Energy Management

award-winning Energy Hawks

   An innovative approach to saving energy, reducing utilities costs, and improving occupant    comfort in 60 buildings across the University of Iowa campus

Winner of  APPA's 2010 Effective & Innovative Practices Award
Award Materials

 

What's an Energy Hawk?

Energy HawksA quick-hit, high impact team of specialists from various Facilities Management units including maintenance services, building commissioning, controls engineering and energy management. Drawing from a rotating group of energy engineers, building controls technicians, maintenance personnel and operations engineers, the group members work in synergy to evaluate and resolve energy issues in buildings quickly and efficiently.

Goals

Saving energy, reducing utilities costs and improving occupant comfort are the chief goals of the Energy Hawks.

Target

The Energy Hawks process is a part of the UI's comprehensive energy conservation plan to eliminate energy waste.

Innovative Strategies

The Energy Hawks take a holistic, cross-organizational and cross-functional approach. The process goes beyond routine operational fixes to a comprehensive evaluation of the whole system revealing solutions for better systems management.

Building Occupants

Tina Hass, Assistant to the Dean of the College of Education, says, “The experience with the Energy Hawks has been seamless and painless. They came in and got to work with no disruption to the building occupants. Faculty and staff have commented on how much more comfortable their offices are, space heaters are gone, and we have noticed a difference in energy efficiency and comfort levels throughout the building.”

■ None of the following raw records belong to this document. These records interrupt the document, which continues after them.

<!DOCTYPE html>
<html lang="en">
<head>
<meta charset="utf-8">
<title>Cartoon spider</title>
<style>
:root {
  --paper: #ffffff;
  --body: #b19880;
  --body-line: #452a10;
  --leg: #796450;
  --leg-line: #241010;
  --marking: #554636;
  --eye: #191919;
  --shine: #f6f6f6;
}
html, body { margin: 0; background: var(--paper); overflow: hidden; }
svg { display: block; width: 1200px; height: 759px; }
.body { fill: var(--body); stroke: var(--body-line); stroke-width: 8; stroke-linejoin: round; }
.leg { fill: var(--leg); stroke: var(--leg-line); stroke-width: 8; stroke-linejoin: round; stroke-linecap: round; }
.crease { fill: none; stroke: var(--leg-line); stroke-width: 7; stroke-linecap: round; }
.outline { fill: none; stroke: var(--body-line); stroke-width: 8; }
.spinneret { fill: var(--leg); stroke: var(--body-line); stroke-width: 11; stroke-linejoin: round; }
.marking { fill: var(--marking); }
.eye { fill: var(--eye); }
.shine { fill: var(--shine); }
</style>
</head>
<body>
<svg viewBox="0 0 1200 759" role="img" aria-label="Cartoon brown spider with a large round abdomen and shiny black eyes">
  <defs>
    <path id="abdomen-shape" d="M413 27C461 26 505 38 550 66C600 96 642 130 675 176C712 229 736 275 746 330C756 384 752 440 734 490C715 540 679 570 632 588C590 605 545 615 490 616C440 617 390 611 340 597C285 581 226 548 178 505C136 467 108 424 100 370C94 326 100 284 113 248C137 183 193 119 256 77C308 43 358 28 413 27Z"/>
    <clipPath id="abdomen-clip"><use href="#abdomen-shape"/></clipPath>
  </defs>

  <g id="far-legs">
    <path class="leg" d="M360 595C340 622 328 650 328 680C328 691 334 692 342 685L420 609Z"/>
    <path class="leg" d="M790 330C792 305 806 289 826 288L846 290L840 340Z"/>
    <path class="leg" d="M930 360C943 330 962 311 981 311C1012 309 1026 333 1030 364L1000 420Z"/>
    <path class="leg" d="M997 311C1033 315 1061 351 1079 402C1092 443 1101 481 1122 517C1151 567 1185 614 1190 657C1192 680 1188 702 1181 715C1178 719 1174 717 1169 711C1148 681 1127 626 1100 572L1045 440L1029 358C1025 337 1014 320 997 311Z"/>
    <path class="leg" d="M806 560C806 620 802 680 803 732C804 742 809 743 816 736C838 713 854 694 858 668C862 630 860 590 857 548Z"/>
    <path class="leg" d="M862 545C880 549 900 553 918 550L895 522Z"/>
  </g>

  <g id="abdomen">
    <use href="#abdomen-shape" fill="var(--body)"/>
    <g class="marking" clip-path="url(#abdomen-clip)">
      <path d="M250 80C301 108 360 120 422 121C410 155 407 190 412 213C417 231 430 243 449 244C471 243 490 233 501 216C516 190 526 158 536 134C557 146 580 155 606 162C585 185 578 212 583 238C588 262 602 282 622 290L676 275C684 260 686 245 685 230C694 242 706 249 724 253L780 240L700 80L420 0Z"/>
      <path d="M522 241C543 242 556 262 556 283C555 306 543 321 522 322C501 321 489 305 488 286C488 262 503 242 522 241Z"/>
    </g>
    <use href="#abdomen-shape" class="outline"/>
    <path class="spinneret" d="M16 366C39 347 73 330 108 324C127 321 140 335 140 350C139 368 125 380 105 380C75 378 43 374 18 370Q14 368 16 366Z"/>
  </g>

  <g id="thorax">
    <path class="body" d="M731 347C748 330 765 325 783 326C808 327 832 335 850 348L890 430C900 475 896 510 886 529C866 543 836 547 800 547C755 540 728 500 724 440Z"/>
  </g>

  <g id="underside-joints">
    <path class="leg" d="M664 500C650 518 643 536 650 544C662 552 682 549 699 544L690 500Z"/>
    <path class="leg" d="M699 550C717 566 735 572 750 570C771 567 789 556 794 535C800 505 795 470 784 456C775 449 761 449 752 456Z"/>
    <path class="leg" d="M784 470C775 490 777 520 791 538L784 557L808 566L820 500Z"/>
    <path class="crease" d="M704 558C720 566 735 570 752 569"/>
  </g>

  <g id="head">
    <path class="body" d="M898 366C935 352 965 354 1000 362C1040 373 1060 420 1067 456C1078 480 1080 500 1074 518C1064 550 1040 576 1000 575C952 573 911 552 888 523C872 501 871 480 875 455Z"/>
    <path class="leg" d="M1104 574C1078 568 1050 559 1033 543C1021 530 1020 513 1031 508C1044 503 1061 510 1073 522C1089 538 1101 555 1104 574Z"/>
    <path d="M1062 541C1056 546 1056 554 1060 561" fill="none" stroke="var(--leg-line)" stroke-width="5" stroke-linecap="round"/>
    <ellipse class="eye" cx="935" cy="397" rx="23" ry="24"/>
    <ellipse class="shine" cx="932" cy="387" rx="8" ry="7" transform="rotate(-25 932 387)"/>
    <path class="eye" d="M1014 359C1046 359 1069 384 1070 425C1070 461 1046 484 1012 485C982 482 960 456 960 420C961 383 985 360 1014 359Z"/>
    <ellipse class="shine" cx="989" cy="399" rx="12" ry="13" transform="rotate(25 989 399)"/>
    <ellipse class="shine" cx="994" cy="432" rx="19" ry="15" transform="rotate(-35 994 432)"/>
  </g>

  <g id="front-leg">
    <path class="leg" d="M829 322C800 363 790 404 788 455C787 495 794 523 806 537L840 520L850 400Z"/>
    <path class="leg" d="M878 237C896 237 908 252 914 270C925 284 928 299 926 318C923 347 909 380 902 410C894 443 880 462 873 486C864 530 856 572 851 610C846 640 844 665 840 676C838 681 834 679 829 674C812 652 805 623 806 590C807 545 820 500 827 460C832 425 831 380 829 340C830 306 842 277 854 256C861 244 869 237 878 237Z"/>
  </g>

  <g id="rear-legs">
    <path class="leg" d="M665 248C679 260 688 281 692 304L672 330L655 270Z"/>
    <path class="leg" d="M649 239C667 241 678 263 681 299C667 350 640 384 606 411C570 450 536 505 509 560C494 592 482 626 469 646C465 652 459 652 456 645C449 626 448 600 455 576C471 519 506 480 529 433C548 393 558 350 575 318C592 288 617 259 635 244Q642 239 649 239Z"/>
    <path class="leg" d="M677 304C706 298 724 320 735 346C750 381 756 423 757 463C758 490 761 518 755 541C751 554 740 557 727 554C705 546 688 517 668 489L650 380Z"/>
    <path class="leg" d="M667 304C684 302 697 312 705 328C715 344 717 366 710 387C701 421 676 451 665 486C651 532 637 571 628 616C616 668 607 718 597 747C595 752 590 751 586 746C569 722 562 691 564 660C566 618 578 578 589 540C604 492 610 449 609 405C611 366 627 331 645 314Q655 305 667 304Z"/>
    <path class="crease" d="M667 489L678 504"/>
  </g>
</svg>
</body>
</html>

Jan Waterhouse, Assistant Dean for Operations and Finance, UI College of Nursing, stated, “The team was in the Nursing Building for about two weeks. They provided a complete list of action items identified during the investigative phase, explained what they found, and the steps that would be taken to address the issues.  The repairs included replacing our outside air dampers and a large number of old, faulty thermostats in individual offices, which has really improved our temperature control and air flow throughout the building.”